▶ [Activity]: Copy each line of the records below that mentions the word "muted".

▶ [Excerpted records]:
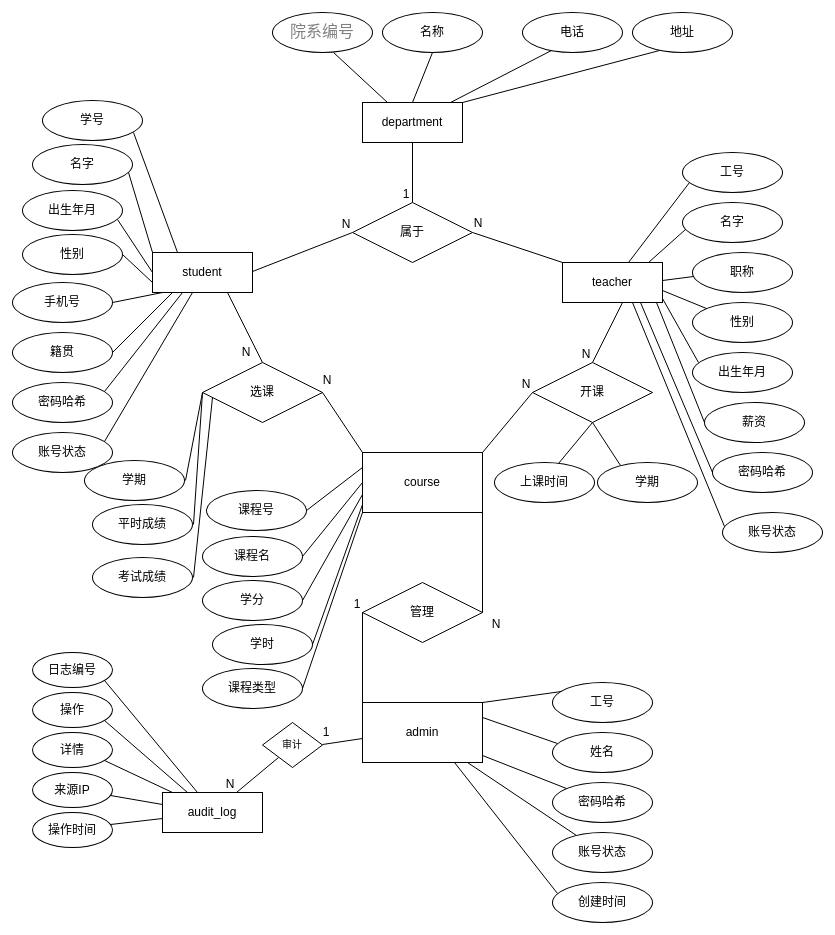
<!DOCTYPE html>
<html lang="zh-CN">
<head>
<meta charset="utf-8">
<title>教务系统 E-R 图</title>
<style>
:root { --ink: #000; --paper: #fff; --muted: #808080; }
* { box-sizing: border-box; margin: 0; }
html, body { width: 835px; height: 935px; overflow: hidden; background: var(--paper); }
.diagram {
  position: relative; width: 835px; height: 935px; overflow: hidden;
  color: var(--ink); font: 12px/14px "Liberation Sans", "Noto Sans CJK SC", sans-serif;
}
.entity, .attribute, .relation {
  position: absolute; left: var(--x); top: var(--y);
  width: 101px; height: 41px; padding: 0 1px 1px 0;
  display: flex; align-items: center; justify-content: center; white-space: nowrap;
}
.entity, .attribute { border: 1px solid var(--ink); background: var(--paper); }
.attribute { border-radius: 50%; }
.attribute.key { font-size: 16px; color: var(--muted); }
.attribute.log { width: 81px; height: 36px; }
.entity.large { width: 121px; height: 61px; }
.relation { width: 121px; height: 61px; }
.relation.small { width: 61px; height: 46px; font-size: 10px; }
.cardinality {
  position: absolute; left: var(--x); top: var(--y);
  transform: translate(-50%, -50%);
}
.connectors { position: absolute; left: 0; top: 0; fill: none; stroke: var(--ink); stroke-width: 1; }
</style>
</head>
<body>
<main class="diagram">

  <section aria-label="department">
    <div class="attribute key" style="--x:272px;--y:12px">院系编号</div>
    <div class="attribute" style="--x:382px;--y:12px">名称</div>
    <div class="attribute" style="--x:522px;--y:12px">电话</div>
    <div class="attribute" style="--x:632px;--y:12px">地址</div>
    <div class="entity" style="--x:362px;--y:102px">department</div>
  </section>

  <section aria-label="student">
    <div class="attribute" style="--x:42px;--y:100px">学号</div>
    <div class="attribute" style="--x:32px;--y:144px">名字</div>
    <div class="attribute" style="--x:22px;--y:190px">出生年月</div>
    <div class="attribute" style="--x:22px;--y:234px">性别</div>
    <div class="attribute" style="--x:12px;--y:282px">手机号</div>
    <div class="attribute" style="--x:12px;--y:332px">籍贯</div>
    <div class="attribute" style="--x:12px;--y:382px">密码哈希</div>
    <div class="attribute" style="--x:12px;--y:432px">账号状态</div>
    <div class="entity" style="--x:152px;--y:252px">student</div>
  </section>

  <section aria-label="teacher">
    <div class="attribute" style="--x:682px;--y:152px">工号</div>
    <div class="attribute" style="--x:682px;--y:202px">名字</div>
    <div class="attribute" style="--x:692px;--y:252px">职称</div>
    <div class="attribute" style="--x:692px;--y:302px">性别</div>
    <div class="attribute" style="--x:692px;--y:352px">出生年月</div>
    <div class="attribute" style="--x:704px;--y:402px">薪资</div>
    <div class="attribute" style="--x:712px;--y:452px">密码哈希</div>
    <div class="attribute" style="--x:722px;--y:512px">账号状态</div>
    <div class="entity" style="--x:562px;--y:262px">teacher</div>
  </section>

  <section aria-label="course">
    <div class="attribute" style="--x:206px;--y:490px">课程号</div>
    <div class="attribute" style="--x:202px;--y:536px">课程名</div>
    <div class="attribute" style="--x:202px;--y:580px">学分</div>
    <div class="attribute" style="--x:212px;--y:624px">学时</div>
    <div class="attribute" style="--x:202px;--y:668px">课程类型</div>
    <div class="entity large" style="--x:362px;--y:452px">course</div>
  </section>

  <section aria-label="admin">
    <div class="attribute" style="--x:552px;--y:682px">工号</div>
    <div class="attribute" style="--x:552px;--y:732px">姓名</div>
    <div class="attribute" style="--x:552px;--y:782px">密码哈希</div>
    <div class="attribute" style="--x:552px;--y:832px">账号状态</div>
    <div class="attribute" style="--x:552px;--y:882px">创建时间</div>
    <div class="entity large" style="--x:362px;--y:702px">admin</div>
  </section>

  <section aria-label="audit_log">
    <div class="attribute log" style="--x:32px;--y:652px">日志编号</div>
    <div class="attribute log" style="--x:32px;--y:692px">操作</div>
    <div class="attribute log" style="--x:32px;--y:732px">详情</div>
    <div class="attribute log" style="--x:32px;--y:772px">来源IP</div>
    <div class="attribute log" style="--x:32px;--y:812px">操作时间</div>
    <div class="entity" style="--x:162px;--y:792px">audit_log</div>
  </section>

  <section aria-label="选课">
    <div class="attribute" style="--x:84px;--y:460px">学期</div>
    <div class="attribute" style="--x:92px;--y:504px">平时成绩</div>
    <div class="attribute" style="--x:92px;--y:557px">考试成绩</div>
  </section>

  <section aria-label="开课">
    <div class="attribute" style="--x:494px;--y:462px">上课时间</div>
    <div class="attribute" style="--x:597px;--y:462px">学期</div>
  </section>

  <svg class="connectors" width="835" height="935" viewBox="0 0 835 935" aria-hidden="true">
    <defs><polygon id="rhombus" points="0,30 60,0 120,30 60,60"/></defs>
    <g transform="translate(.5 .5)">
      <g id="relations">
        <use href="#rhombus" x="352" y="202"/>
        <use href="#rhombus" x="202" y="362"/>
        <use href="#rhombus" x="532" y="362"/>
        <use href="#rhombus" x="362" y="582"/>
        <polygon points="262,744.5 292,722 322,744.5 292,767"/>
      </g>
      <g id="relation-links">
        <path d="M412 142V202"/>
        <path d="M352 232L252 271"/>
        <path d="M472 232L562 262"/>
        <path d="M227 292L262 362"/>
        <path d="M322 392L362 452"/>
        <path d="M622 302L592 362"/>
        <path d="M532 392L482 452"/>
        <path d="M482 512V612"/>
        <path d="M362 612V702"/>
        <path d="M362 738L322 744"/>
        <path d="M278 757L236 792"/>
      </g>
      <g id="department-links">
        <path d="M333 52L387 102"/>
        <path d="M432 52L412 102"/>
        <path d="M551 50L450 102"/>
        <path d="M659 50L462 102"/>
      </g>
      <g id="student-links">
        <path d="M133 132L177 252"/>
        <path d="M128 172L152 252"/>
        <path d="M117 219L152 272"/>
        <path d="M122 254L152 282"/>
        <path d="M112 302L162 292"/>
        <path d="M112 352L172 292"/>
        <path d="M104 391L182 292"/>
        <path d="M104 441L192 292"/>
      </g>
      <g id="teacher-links">
        <path d="M689 182L628 262"/>
        <path d="M685 229L648 262"/>
        <path d="M693 276L662 280"/>
        <path d="M706 308L662 290"/>
        <path d="M698 362L662 298"/>
        <path d="M704 422L656 302"/>
        <path d="M712 472L640 302"/>
        <path d="M724 526L632 302"/>
      </g>
      <g id="enrolment-links">
        <path d="M202 392L185 480"/>
        <path d="M202 392L193 524"/>
        <path d="M212 397L193 577"/>
      </g>
      <g id="teaching-links">
        <path d="M592 422L558 463"/>
        <path d="M592 422L620 465"/>
      </g>
      <g id="course-links">
        <path d="M306 510L362 467"/>
        <path d="M302 556L362 482"/>
        <path d="M302 600L362 494"/>
        <path d="M312 644L362 504"/>
        <path d="M302 688L362 512"/>
      </g>
      <g id="admin-links">
        <path d="M482 702L561 691"/>
        <path d="M482 717L557 743"/>
        <path d="M482 755L566 788"/>
        <path d="M467 762L576 835"/>
        <path d="M454 762L557 893"/>
      </g>
      <g id="audit-links">
        <path d="M104 680L197 792"/>
        <path d="M104 720L187 792"/>
        <path d="M104 760L172 792"/>
        <path d="M110 795L162 804"/>
        <path d="M110 824L162 818"/>
      </g>
    </g>
  </svg>

  <div class="relation" style="--x:352px;--y:202px">属于</div>
  <div class="relation" style="--x:202px;--y:362px">选课</div>
  <div class="relation" style="--x:532px;--y:362px">开课</div>
  <div class="relation" style="--x:362px;--y:582px">管理</div>
  <div class="relation small" style="--x:262px;--y:722px">审计</div>

  <span class="cardinality" style="--x:406px;--y:194px">1</span>
  <span class="cardinality" style="--x:346px;--y:224px">N</span>
  <span class="cardinality" style="--x:478px;--y:223px">N</span>
  <span class="cardinality" style="--x:246px;--y:352px">N</span>
  <span class="cardinality" style="--x:327px;--y:380px">N</span>
  <span class="cardinality" style="--x:526px;--y:384px">N</span>
  <span class="cardinality" style="--x:586px;--y:354px">N</span>
  <span class="cardinality" style="--x:357px;--y:604px">1</span>
  <span class="cardinality" style="--x:496px;--y:624px">N</span>
  <span class="cardinality" style="--x:326px;--y:732px">1</span>
  <span class="cardinality" style="--x:230px;--y:784px">N</span>
</main>
</body>
</html>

▶ [Your response]:
:root { --ink: #000; --paper: #fff; --muted: #808080; }
.attribute.key { font-size: 16px; color: var(--muted); }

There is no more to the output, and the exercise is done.